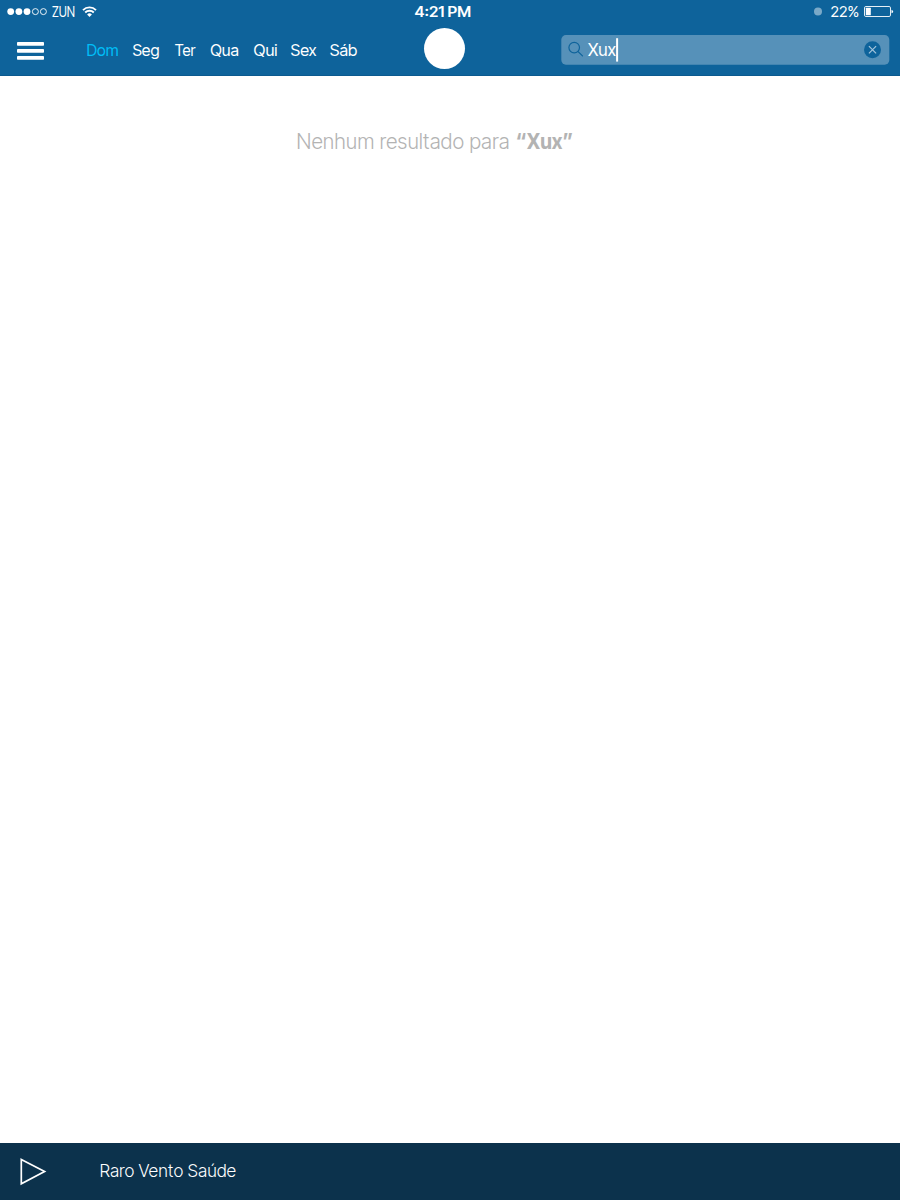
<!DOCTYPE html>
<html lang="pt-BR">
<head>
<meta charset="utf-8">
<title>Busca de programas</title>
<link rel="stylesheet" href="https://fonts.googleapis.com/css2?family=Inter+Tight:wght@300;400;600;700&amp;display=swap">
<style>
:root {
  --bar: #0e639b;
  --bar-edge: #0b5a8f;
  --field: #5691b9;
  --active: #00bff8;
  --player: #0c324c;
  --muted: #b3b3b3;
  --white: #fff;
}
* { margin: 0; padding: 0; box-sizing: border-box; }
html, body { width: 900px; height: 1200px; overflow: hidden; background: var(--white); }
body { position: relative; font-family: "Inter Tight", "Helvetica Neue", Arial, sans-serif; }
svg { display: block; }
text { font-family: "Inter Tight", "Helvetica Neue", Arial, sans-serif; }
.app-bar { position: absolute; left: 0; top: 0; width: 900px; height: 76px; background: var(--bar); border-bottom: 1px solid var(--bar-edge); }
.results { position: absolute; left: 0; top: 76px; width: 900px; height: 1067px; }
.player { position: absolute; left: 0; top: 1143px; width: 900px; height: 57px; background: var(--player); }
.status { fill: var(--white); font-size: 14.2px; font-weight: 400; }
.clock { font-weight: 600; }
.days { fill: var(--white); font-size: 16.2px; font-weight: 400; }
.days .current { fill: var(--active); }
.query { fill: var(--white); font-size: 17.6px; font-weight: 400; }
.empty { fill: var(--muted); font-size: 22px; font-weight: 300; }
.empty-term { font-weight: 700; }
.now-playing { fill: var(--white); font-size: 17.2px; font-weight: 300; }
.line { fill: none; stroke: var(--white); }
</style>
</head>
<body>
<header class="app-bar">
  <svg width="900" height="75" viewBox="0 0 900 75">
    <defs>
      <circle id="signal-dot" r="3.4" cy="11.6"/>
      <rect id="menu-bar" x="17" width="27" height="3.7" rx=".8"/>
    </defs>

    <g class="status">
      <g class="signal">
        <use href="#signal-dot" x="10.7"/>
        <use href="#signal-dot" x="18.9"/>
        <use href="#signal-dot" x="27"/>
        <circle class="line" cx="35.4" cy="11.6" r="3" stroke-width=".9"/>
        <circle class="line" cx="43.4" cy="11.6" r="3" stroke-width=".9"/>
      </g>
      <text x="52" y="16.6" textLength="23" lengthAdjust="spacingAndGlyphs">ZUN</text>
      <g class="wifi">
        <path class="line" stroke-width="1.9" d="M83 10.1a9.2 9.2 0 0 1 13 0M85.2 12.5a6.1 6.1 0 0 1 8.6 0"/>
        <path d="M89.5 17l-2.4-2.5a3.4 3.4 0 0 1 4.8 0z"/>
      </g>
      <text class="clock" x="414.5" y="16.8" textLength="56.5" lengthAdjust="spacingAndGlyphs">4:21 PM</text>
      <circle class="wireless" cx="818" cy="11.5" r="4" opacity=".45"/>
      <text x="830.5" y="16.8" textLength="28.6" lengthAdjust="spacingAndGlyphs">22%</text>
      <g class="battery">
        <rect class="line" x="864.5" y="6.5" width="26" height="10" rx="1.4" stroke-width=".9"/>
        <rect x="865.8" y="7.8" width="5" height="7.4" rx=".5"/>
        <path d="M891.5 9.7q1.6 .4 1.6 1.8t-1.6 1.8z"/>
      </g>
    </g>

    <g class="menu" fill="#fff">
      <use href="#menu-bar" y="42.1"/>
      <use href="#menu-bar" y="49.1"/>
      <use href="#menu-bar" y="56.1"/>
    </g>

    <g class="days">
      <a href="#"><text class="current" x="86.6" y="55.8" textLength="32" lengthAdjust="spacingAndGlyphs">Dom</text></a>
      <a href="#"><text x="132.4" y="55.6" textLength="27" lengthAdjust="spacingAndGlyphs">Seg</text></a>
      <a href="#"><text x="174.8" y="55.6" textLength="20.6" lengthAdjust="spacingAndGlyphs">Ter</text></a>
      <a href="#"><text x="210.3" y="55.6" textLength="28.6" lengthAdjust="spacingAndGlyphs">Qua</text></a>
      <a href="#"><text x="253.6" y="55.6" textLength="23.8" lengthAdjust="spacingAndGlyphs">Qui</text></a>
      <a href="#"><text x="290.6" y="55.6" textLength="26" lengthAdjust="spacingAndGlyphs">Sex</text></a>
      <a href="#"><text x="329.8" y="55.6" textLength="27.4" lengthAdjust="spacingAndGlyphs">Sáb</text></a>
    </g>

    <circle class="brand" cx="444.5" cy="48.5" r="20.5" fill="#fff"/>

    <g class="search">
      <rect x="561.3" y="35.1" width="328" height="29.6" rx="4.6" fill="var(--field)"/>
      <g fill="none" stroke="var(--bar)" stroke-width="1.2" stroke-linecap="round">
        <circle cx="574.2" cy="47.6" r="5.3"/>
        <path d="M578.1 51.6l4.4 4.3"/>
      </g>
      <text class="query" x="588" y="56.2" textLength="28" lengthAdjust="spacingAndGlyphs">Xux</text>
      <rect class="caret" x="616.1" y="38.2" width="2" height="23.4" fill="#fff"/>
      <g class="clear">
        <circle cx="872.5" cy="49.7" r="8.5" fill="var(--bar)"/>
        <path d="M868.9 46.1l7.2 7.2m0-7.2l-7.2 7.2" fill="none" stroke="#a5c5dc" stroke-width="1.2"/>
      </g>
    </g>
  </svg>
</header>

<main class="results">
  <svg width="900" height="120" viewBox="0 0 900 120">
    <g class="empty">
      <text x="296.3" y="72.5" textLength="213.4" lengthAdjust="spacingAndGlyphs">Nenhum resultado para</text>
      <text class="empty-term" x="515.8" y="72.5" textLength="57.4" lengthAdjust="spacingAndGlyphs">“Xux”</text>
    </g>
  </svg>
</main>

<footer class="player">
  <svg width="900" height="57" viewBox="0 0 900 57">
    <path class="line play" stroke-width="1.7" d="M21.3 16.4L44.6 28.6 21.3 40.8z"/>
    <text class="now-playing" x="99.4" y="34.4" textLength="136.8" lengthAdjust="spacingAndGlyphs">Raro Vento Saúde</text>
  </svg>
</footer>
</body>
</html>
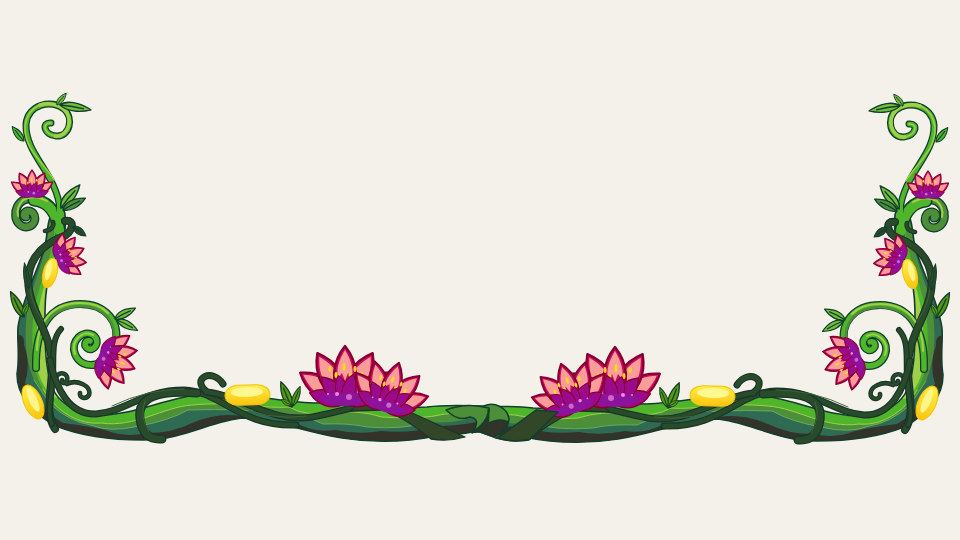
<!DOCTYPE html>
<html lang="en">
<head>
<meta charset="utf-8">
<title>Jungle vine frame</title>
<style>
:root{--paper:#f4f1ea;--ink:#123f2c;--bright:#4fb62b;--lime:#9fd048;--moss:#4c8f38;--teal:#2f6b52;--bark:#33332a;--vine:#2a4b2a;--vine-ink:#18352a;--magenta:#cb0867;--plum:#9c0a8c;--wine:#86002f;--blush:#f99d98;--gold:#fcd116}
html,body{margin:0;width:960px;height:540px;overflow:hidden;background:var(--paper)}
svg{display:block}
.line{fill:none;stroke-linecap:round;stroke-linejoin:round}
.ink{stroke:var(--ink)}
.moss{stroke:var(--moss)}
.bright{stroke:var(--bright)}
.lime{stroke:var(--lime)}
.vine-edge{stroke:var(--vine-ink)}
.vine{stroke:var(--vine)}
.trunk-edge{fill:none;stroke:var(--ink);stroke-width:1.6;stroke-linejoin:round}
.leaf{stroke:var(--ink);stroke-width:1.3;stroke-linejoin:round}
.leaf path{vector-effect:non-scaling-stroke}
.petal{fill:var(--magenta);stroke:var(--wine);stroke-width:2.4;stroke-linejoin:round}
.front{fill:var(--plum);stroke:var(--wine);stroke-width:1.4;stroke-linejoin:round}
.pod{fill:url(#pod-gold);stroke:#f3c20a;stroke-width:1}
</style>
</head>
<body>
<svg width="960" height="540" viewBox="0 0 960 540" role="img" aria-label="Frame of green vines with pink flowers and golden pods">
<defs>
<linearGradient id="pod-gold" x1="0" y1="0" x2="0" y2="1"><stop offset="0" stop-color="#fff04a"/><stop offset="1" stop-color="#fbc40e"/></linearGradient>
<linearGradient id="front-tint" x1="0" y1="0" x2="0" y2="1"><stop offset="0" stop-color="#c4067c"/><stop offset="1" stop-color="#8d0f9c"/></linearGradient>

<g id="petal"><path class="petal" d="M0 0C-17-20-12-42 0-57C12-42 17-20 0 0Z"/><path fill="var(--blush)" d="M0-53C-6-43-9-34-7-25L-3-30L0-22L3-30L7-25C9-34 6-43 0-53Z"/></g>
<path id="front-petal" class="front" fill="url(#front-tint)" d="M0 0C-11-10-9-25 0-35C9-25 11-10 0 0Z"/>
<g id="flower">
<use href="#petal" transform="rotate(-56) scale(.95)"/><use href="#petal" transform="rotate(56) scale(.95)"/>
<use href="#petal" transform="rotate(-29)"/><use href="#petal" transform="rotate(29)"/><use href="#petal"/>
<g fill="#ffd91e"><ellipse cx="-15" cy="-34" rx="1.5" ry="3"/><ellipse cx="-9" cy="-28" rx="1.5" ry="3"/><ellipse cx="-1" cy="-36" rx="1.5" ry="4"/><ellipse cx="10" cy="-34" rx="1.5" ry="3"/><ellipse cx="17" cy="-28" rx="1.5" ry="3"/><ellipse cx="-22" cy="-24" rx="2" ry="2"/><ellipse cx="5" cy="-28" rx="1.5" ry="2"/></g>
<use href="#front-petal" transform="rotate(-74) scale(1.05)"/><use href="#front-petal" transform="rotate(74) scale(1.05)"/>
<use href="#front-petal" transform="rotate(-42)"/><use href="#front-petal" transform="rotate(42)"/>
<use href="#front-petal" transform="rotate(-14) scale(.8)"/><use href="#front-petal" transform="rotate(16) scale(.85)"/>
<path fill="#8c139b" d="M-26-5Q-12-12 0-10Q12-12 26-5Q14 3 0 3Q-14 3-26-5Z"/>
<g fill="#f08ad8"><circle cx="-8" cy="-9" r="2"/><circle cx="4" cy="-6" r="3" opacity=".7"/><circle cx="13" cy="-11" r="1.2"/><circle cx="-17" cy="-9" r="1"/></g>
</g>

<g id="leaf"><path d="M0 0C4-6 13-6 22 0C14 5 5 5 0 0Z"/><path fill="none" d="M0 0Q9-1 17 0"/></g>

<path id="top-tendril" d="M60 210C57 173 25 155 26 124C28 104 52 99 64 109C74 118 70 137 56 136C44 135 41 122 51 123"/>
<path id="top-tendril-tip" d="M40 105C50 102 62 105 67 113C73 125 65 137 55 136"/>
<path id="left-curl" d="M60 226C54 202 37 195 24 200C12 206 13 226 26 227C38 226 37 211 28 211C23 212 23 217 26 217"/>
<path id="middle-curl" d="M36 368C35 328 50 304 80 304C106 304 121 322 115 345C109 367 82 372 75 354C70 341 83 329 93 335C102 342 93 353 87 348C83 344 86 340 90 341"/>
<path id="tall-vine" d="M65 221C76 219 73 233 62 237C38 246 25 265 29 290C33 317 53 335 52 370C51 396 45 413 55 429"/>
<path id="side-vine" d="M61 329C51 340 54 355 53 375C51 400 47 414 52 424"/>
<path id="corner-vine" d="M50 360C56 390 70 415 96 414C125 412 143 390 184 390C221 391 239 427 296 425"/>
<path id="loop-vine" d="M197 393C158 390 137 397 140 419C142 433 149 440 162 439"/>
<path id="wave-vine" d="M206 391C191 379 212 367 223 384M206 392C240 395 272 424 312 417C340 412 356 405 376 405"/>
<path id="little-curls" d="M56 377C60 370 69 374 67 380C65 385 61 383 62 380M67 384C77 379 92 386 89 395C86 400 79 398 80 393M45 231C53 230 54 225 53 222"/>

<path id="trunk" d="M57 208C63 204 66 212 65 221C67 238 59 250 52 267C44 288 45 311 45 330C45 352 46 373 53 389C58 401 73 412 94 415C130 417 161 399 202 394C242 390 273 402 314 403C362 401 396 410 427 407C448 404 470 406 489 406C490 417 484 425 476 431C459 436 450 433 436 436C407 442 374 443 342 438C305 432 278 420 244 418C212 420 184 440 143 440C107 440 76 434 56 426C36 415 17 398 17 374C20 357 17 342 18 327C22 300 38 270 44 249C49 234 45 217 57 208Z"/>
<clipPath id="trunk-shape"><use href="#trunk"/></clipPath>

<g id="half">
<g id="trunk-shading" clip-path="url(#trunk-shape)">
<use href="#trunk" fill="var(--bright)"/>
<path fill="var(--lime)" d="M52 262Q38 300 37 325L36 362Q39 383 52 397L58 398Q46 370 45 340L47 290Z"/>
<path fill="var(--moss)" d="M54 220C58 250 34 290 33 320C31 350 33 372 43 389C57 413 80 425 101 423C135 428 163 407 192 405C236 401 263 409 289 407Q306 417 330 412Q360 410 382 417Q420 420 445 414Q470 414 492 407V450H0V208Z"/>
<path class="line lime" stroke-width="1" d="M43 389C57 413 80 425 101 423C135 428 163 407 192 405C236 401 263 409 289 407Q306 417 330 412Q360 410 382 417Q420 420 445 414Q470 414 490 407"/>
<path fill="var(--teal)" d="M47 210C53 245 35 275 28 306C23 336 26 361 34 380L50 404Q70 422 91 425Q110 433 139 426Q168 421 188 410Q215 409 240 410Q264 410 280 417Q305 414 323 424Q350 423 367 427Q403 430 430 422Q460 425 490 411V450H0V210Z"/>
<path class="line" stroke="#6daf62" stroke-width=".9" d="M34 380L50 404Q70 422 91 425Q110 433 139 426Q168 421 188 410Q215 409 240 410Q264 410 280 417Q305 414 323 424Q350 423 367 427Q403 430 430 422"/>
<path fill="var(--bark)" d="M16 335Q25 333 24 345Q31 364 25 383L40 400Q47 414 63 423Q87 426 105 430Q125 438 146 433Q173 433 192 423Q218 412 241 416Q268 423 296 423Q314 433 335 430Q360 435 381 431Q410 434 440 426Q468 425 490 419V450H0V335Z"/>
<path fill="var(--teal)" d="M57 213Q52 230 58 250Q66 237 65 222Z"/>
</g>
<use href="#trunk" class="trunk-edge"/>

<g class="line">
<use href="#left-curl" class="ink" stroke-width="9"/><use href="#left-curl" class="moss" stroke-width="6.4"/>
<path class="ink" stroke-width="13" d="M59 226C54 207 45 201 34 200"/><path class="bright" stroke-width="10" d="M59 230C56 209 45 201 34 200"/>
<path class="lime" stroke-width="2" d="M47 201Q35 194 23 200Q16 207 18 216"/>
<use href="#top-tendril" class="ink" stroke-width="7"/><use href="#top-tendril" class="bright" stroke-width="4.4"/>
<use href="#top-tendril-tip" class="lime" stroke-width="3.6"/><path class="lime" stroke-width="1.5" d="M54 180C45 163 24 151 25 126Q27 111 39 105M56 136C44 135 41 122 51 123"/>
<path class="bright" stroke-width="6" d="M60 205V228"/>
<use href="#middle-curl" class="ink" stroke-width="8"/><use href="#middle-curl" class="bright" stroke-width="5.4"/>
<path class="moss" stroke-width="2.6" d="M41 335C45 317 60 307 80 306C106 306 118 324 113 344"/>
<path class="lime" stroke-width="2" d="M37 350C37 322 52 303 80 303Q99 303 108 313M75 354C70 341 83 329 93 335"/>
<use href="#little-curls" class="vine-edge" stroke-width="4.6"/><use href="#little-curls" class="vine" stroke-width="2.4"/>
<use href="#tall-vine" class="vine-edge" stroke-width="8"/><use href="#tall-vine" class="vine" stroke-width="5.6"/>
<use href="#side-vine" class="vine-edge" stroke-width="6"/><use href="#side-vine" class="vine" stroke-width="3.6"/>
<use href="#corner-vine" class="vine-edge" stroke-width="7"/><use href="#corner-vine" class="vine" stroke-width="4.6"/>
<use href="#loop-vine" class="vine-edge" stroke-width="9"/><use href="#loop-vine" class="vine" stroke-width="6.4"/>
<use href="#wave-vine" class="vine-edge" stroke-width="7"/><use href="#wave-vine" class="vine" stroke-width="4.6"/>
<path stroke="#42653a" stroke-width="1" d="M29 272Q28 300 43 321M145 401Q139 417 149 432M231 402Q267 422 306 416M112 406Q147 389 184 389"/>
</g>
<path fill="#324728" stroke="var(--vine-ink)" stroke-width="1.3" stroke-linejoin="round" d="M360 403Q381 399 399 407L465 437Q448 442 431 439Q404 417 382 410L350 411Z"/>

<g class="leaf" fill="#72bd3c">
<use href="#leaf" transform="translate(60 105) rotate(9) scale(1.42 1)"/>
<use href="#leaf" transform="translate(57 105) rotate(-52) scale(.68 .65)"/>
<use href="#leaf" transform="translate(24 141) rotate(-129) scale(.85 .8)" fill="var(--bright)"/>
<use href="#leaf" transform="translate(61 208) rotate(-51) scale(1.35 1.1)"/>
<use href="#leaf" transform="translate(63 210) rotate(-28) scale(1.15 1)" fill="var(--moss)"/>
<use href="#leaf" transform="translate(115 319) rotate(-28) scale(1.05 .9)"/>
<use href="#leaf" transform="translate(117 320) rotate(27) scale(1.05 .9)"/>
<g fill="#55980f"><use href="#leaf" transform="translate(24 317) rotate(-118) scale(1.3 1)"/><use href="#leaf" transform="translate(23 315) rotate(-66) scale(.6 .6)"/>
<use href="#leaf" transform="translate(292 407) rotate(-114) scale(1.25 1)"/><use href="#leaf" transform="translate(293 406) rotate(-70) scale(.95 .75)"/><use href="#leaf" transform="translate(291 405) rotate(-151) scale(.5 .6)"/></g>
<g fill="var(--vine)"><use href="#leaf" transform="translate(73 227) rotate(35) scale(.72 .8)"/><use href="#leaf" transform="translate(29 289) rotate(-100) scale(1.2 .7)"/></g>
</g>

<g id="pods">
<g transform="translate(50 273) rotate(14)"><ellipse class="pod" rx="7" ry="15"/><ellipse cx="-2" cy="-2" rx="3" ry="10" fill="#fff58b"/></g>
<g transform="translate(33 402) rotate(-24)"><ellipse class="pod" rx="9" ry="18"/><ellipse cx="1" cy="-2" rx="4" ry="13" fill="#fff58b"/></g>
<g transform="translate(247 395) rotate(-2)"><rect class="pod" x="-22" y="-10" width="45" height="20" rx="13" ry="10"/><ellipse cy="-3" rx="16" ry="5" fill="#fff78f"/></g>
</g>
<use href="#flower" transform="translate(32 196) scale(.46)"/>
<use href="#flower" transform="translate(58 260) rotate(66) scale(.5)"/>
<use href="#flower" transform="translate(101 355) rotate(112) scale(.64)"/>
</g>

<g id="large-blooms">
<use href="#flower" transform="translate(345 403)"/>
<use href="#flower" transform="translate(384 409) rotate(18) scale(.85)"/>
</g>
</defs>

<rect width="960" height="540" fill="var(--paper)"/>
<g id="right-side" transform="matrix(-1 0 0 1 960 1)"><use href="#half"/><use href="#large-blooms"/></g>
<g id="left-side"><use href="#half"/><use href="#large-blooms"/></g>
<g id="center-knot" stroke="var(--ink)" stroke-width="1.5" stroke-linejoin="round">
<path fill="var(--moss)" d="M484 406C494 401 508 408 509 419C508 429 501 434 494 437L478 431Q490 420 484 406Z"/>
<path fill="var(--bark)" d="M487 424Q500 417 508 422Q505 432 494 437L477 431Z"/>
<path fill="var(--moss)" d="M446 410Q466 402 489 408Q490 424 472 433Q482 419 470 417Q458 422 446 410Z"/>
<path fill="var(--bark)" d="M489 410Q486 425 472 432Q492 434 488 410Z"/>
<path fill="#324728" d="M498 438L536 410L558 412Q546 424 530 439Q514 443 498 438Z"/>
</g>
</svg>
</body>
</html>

--------------------------------

● WHAT THIS TASK INVOLVES: Each line, from the beginning of the listing to the line bearing "900px; height: 1200px;" inclusive, should be copied exactly; the pictures stay out.

● ANSWER SPACE:
<!DOCTYPE html>
<html lang="pt-BR">
<head>
<meta charset="utf-8">
<title>Busca de programas</title>
<link rel="stylesheet" href="https://fonts.googleapis.com/css2?family=Inter+Tight:wght@300;400;600;700&amp;display=swap">
<style>
:root {
  --bar: #0e639b;
  --bar-edge: #0b5a8f;
  --field: #5691b9;
  --active: #00bff8;
  --player: #0c324c;
  --muted: #b3b3b3;
  --white: #fff;
}
* { margin: 0; padding: 0; box-sizing: border-box; }
html, body { width: 900px; height: 1200px; overflow: hidden; background: var(--white); }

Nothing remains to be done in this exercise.